**WHAT YOU SHOULD DO:** Whatever appears in the records should be given again exactly, down to the last mark.

**SUPPLIED RECORDS:**
##########
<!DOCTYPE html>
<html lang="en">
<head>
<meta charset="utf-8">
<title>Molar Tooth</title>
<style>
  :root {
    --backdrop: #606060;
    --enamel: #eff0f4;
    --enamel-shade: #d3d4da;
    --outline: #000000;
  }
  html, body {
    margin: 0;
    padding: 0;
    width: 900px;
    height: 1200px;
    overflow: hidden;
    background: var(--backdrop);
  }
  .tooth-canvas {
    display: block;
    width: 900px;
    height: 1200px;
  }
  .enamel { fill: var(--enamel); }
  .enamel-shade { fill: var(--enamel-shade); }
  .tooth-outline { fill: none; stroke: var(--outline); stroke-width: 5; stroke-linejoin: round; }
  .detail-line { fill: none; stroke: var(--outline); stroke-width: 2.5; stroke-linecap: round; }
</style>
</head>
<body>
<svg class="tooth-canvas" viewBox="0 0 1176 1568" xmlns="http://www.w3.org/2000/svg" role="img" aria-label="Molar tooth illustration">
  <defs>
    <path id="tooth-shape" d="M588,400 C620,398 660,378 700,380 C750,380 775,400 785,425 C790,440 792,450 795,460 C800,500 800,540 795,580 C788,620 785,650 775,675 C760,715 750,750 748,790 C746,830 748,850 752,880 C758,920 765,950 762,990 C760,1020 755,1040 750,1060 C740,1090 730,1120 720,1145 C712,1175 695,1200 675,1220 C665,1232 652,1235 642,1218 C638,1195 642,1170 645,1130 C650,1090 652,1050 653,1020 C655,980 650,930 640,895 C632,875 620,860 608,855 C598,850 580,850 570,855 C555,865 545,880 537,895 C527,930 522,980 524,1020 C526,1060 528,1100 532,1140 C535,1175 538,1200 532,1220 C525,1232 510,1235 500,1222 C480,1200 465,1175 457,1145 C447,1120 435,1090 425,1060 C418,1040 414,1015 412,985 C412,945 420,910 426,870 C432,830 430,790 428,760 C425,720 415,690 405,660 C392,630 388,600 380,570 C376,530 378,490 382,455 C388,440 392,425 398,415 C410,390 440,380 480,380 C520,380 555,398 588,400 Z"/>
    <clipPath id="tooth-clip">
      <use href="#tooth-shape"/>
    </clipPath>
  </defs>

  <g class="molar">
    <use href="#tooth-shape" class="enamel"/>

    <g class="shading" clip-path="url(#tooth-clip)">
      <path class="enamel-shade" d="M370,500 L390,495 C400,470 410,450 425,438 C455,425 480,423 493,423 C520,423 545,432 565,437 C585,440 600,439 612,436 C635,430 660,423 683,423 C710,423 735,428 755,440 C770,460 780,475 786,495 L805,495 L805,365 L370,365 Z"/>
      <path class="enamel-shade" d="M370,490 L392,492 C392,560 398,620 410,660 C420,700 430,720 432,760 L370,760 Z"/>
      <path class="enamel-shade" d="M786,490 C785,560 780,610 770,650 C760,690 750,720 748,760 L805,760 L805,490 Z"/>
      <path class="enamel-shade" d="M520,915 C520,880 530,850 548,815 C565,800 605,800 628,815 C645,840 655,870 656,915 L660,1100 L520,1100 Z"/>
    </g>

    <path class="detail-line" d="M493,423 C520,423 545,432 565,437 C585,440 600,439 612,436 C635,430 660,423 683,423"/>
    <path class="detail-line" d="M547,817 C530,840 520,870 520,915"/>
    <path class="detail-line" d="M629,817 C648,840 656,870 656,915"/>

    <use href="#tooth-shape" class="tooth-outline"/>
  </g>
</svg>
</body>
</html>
##########
**RESPONSE TO THIS TASK:**
<!DOCTYPE html>
<html lang="en">
<head>
<meta charset="utf-8">
<title>Molar Tooth</title>
<style>
  :root {
    --backdrop: #606060;
    --enamel: #eff0f4;
    --enamel-shade: #d3d4da;
    --outline: #000000;
  }
  html, body {
    margin: 0;
    padding: 0;
    width: 900px;
    height: 1200px;
    overflow: hidden;
    background: var(--backdrop);
  }
  .tooth-canvas {
    display: block;
    width: 900px;
    height: 1200px;
  }
  .enamel { fill: var(--enamel); }
  .enamel-shade { fill: var(--enamel-shade); }
  .tooth-outline { fill: none; stroke: var(--outline); stroke-width: 5; stroke-linejoin: round; }
  .detail-line { fill: none; stroke: var(--outline); stroke-width: 2.5; stroke-linecap: round; }
</style>
</head>
<body>
<svg class="tooth-canvas" viewBox="0 0 1176 1568" xmlns="http://www.w3.org/2000/svg" role="img" aria-label="Molar tooth illustration">
  <defs>
    <path id="tooth-shape" d="M588,400 C620,398 660,378 700,380 C750,380 775,400 785,425 C790,440 792,450 795,460 C800,500 800,540 795,580 C788,620 785,650 775,675 C760,715 750,750 748,790 C746,830 748,850 752,880 C758,920 765,950 762,990 C760,1020 755,1040 750,1060 C740,1090 730,1120 720,1145 C712,1175 695,1200 675,1220 C665,1232 652,1235 642,1218 C638,1195 642,1170 645,1130 C650,1090 652,1050 653,1020 C655,980 650,930 640,895 C632,875 620,860 608,855 C598,850 580,850 570,855 C555,865 545,880 537,895 C527,930 522,980 524,1020 C526,1060 528,1100 532,1140 C535,1175 538,1200 532,1220 C525,1232 510,1235 500,1222 C480,1200 465,1175 457,1145 C447,1120 435,1090 425,1060 C418,1040 414,1015 412,985 C412,945 420,910 426,870 C432,830 430,790 428,760 C425,720 415,690 405,660 C392,630 388,600 380,570 C376,530 378,490 382,455 C388,440 392,425 398,415 C410,390 440,380 480,380 C520,380 555,398 588,400 Z"/>
    <clipPath id="tooth-clip">
      <use href="#tooth-shape"/>
    </clipPath>
  </defs>

  <g class="molar">
    <use href="#tooth-shape" class="enamel"/>

    <g class="shading" clip-path="url(#tooth-clip)">
      <path class="enamel-shade" d="M370,500 L390,495 C400,470 410,450 425,438 C455,425 480,423 493,423 C520,423 545,432 565,437 C585,440 600,439 612,436 C635,430 660,423 683,423 C710,423 735,428 755,440 C770,460 780,475 786,495 L805,495 L805,365 L370,365 Z"/>
      <path class="enamel-shade" d="M370,490 L392,492 C392,560 398,620 410,660 C420,700 430,720 432,760 L370,760 Z"/>
      <path class="enamel-shade" d="M786,490 C785,560 780,610 770,650 C760,690 750,720 748,760 L805,760 L805,490 Z"/>
      <path class="enamel-shade" d="M520,915 C520,880 530,850 548,815 C565,800 605,800 628,815 C645,840 655,870 656,915 L660,1100 L520,1100 Z"/>
    </g>

    <path class="detail-line" d="M493,423 C520,423 545,432 565,437 C585,440 600,439 612,436 C635,430 660,423 683,423"/>
    <path class="detail-line" d="M547,817 C530,840 520,870 520,915"/>
    <path class="detail-line" d="M629,817 C648,840 656,870 656,915"/>

    <use href="#tooth-shape" class="tooth-outline"/>
  </g>
</svg>
</body>
</html>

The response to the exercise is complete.